== Source records ==

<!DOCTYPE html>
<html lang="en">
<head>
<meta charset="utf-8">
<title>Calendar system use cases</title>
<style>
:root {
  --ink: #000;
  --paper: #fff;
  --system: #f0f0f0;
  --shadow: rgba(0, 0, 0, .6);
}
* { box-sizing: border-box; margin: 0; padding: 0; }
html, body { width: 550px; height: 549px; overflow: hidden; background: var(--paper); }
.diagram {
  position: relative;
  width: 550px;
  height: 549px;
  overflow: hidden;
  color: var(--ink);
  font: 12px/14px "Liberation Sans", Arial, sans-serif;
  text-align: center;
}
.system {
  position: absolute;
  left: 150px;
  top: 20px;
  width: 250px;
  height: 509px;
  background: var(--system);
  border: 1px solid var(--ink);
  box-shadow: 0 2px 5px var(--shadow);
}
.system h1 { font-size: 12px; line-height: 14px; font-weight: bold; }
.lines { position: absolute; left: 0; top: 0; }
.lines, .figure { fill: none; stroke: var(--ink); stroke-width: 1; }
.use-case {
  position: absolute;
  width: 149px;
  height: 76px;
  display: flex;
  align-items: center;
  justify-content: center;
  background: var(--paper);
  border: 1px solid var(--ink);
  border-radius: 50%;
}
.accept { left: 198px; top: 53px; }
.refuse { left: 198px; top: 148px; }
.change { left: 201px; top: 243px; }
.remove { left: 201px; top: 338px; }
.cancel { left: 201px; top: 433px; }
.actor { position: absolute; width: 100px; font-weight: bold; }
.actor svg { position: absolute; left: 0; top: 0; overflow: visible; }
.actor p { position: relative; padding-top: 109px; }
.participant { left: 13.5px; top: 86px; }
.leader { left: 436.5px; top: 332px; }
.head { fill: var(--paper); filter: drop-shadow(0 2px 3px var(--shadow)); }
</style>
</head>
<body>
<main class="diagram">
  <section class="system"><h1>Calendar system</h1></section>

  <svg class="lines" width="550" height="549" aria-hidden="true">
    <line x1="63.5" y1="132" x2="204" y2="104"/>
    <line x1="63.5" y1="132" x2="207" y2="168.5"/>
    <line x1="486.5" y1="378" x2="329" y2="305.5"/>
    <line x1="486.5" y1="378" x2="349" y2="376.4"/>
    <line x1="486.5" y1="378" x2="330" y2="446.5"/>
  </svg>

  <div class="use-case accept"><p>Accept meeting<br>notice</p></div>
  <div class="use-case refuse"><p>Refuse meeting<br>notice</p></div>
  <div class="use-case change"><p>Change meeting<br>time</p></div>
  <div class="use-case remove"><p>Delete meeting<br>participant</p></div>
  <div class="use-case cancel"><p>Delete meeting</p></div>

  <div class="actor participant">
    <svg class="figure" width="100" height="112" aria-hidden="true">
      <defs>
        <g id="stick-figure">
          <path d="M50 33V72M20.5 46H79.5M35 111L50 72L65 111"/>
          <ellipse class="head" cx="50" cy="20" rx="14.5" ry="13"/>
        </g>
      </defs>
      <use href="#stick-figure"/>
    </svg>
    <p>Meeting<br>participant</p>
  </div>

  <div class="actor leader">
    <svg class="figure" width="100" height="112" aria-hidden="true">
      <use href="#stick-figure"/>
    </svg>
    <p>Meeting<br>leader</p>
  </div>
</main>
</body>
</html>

===

■ **What needs to be done**
Please retype all of the data above exactly as written.

■ **Response area**
<!DOCTYPE html>
<html lang="en">
<head>
<meta charset="utf-8">
<title>Calendar system use cases</title>
<style>
:root {
  --ink: #000;
  --paper: #fff;
  --system: #f0f0f0;
  --shadow: rgba(0, 0, 0, .6);
}
* { box-sizing: border-box; margin: 0; padding: 0; }
html, body { width: 550px; height: 549px; overflow: hidden; background: var(--paper); }
.diagram {
  position: relative;
  width: 550px;
  height: 549px;
  overflow: hidden;
  color: var(--ink);
  font: 12px/14px "Liberation Sans", Arial, sans-serif;
  text-align: center;
}
.system {
  position: absolute;
  left: 150px;
  top: 20px;
  width: 250px;
  height: 509px;
  background: var(--system);
  border: 1px solid var(--ink);
  box-shadow: 0 2px 5px var(--shadow);
}
.system h1 { font-size: 12px; line-height: 14px; font-weight: bold; }
.lines { position: absolute; left: 0; top: 0; }
.lines, .figure { fill: none; stroke: var(--ink); stroke-width: 1; }
.use-case {
  position: absolute;
  width: 149px;
  height: 76px;
  display: flex;
  align-items: center;
  justify-content: center;
  background: var(--paper);
  border: 1px solid var(--ink);
  border-radius: 50%;
}
.accept { left: 198px; top: 53px; }
.refuse { left: 198px; top: 148px; }
.change { left: 201px; top: 243px; }
.remove { left: 201px; top: 338px; }
.cancel { left: 201px; top: 433px; }
.actor { position: absolute; width: 100px; font-weight: bold; }
.actor svg { position: absolute; left: 0; top: 0; overflow: visible; }
.actor p { position: relative; padding-top: 109px; }
.participant { left: 13.5px; top: 86px; }
.leader { left: 436.5px; top: 332px; }
.head { fill: var(--paper); filter: drop-shadow(0 2px 3px var(--shadow)); }
</style>
</head>
<body>
<main class="diagram">
  <section class="system"><h1>Calendar system</h1></section>

  <svg class="lines" width="550" height="549" aria-hidden="true">
    <line x1="63.5" y1="132" x2="204" y2="104"/>
    <line x1="63.5" y1="132" x2="207" y2="168.5"/>
    <line x1="486.5" y1="378" x2="329" y2="305.5"/>
    <line x1="486.5" y1="378" x2="349" y2="376.4"/>
    <line x1="486.5" y1="378" x2="330" y2="446.5"/>
  </svg>

  <div class="use-case accept"><p>Accept meeting<br>notice</p></div>
  <div class="use-case refuse"><p>Refuse meeting<br>notice</p></div>
  <div class="use-case change"><p>Change meeting<br>time</p></div>
  <div class="use-case remove"><p>Delete meeting<br>participant</p></div>
  <div class="use-case cancel"><p>Delete meeting</p></div>

  <div class="actor participant">
    <svg class="figure" width="100" height="112" aria-hidden="true">
      <defs>
        <g id="stick-figure">
          <path d="M50 33V72M20.5 46H79.5M35 111L50 72L65 111"/>
          <ellipse class="head" cx="50" cy="20" rx="14.5" ry="13"/>
        </g>
      </defs>
      <use href="#stick-figure"/>
    </svg>
    <p>Meeting<br>participant</p>
  </div>

  <div class="actor leader">
    <svg class="figure" width="100" height="112" aria-hidden="true">
      <use href="#stick-figure"/>
    </svg>
    <p>Meeting<br>leader</p>
  </div>
</main>
</body>
</html>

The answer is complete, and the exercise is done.